Free SpeechPress Freedom

Council of State suspends the execution of the circular that bans audio-visual recording of protests

The Council of State issued a suspension of execution decision in the lawsuit filed by the Media and Law Studies Association against the General Directorate of Security circular from April 27 that bans audio-visual recordings during public demonstrations. 

In the decision served on December 15, it is stated that after reviewing the case filed on behalf of journalist Barış Altıntaş and the statements submitted by the defendant parties, the 10th Chamber of the Council of State determined that the circular imposes restrictions on freedoms of information and press. Stating that restrictions upon fundamental freedoms can only be imposed in cases that are predictable by law and by the legislative body, the court ruled for the suspension of execution of the circular, on the grounds that it violates articles 7 and 13 of the Turkish Constitution.

On May 5, 2021, MLSA filed a lawsuit against the circular, which drew significant negative reaction from rights defenders and activists and was published on the eve of May 1, Labor Day. 

The General Directorate of Security and the Ministry of Interior had submitted their identical defenses to the 10th Chamber of the Council of State on August 16. There, they defined the circular as an “in-house instruction” that explains already existing legal powers of law enforcement, hence, concerns only the personnel of relevant institutions. In that respect, they claimed that a journalist could not be a party to such a lawsuit. However, every administrative action taken by law enforcement officers as per the circular directly affects all citizens, which means that it results in a “general regulatory action” in practice.

The petition penned by MLSA lawyers stated that the circular interfered with freedoms of press and expression, and emphasized that this kind of practice amounted to censorship in freedoms to inform and be informed, which are protected by the Constitution.

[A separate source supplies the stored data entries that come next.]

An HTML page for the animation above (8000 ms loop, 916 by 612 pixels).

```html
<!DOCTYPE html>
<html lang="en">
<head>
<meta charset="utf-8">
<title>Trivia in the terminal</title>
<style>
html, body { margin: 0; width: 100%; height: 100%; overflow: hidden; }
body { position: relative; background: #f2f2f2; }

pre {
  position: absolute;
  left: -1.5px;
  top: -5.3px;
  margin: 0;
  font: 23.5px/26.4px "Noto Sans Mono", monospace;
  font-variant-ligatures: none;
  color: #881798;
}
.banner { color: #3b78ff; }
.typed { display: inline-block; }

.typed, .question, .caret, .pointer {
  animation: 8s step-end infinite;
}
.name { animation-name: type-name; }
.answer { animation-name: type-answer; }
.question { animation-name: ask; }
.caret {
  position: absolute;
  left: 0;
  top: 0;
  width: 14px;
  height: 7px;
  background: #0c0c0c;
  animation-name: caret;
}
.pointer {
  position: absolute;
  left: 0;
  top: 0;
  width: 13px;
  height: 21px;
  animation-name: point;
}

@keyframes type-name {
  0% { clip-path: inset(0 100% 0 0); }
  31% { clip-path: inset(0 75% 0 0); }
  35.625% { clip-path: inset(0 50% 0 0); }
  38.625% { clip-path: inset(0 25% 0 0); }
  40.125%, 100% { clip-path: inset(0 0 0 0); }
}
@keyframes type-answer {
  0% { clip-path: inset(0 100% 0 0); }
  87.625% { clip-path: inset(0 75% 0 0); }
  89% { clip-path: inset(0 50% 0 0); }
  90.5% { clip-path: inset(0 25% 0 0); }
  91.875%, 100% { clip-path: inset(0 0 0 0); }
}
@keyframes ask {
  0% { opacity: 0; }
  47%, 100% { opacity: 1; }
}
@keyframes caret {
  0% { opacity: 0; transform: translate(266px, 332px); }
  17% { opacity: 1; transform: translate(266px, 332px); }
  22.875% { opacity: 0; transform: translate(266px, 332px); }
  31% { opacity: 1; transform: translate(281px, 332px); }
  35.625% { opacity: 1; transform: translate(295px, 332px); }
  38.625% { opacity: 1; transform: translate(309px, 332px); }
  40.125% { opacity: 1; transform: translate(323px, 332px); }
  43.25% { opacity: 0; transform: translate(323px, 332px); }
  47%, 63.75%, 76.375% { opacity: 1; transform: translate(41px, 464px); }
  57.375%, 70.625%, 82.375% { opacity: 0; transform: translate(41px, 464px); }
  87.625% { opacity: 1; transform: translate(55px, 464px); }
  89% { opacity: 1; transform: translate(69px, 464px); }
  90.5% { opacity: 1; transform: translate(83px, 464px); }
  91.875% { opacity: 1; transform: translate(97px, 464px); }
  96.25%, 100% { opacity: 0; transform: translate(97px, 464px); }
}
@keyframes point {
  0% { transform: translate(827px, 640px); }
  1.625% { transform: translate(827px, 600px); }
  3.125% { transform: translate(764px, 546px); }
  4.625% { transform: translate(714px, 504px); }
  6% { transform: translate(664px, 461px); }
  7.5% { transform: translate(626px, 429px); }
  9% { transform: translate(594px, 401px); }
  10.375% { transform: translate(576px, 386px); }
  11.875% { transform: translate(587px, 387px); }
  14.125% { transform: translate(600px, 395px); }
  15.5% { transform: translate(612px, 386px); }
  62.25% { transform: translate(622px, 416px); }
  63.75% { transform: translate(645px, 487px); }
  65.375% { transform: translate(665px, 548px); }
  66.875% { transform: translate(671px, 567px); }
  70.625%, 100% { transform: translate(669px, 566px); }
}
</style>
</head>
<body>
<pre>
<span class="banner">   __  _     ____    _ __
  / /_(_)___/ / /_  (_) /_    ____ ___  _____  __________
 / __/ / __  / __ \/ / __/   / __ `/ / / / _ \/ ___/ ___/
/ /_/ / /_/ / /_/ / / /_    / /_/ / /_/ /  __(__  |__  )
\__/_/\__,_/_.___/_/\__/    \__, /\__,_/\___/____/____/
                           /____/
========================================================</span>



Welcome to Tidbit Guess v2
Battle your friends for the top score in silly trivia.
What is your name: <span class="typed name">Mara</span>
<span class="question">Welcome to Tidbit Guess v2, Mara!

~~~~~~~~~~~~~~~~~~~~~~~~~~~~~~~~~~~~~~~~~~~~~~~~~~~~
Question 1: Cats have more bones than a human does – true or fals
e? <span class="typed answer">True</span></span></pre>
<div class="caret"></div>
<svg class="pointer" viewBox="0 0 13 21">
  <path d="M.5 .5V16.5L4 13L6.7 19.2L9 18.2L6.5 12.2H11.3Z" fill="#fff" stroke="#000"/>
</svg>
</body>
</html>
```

Reminding that the Ministry of Interior and the General Directorate of Security had argued that a journalist did not have the capacity to sue the circular, MLSA Co-director lawyer Veysel Ok said: “The court determined that a journalist has the capacity to file a lawsuit against the circular. Therefore the suspension of execution decision is very significant from the viewpoint of journalism. We hope that this circular will be annulled as a result of the reviewing of the merits of the case.”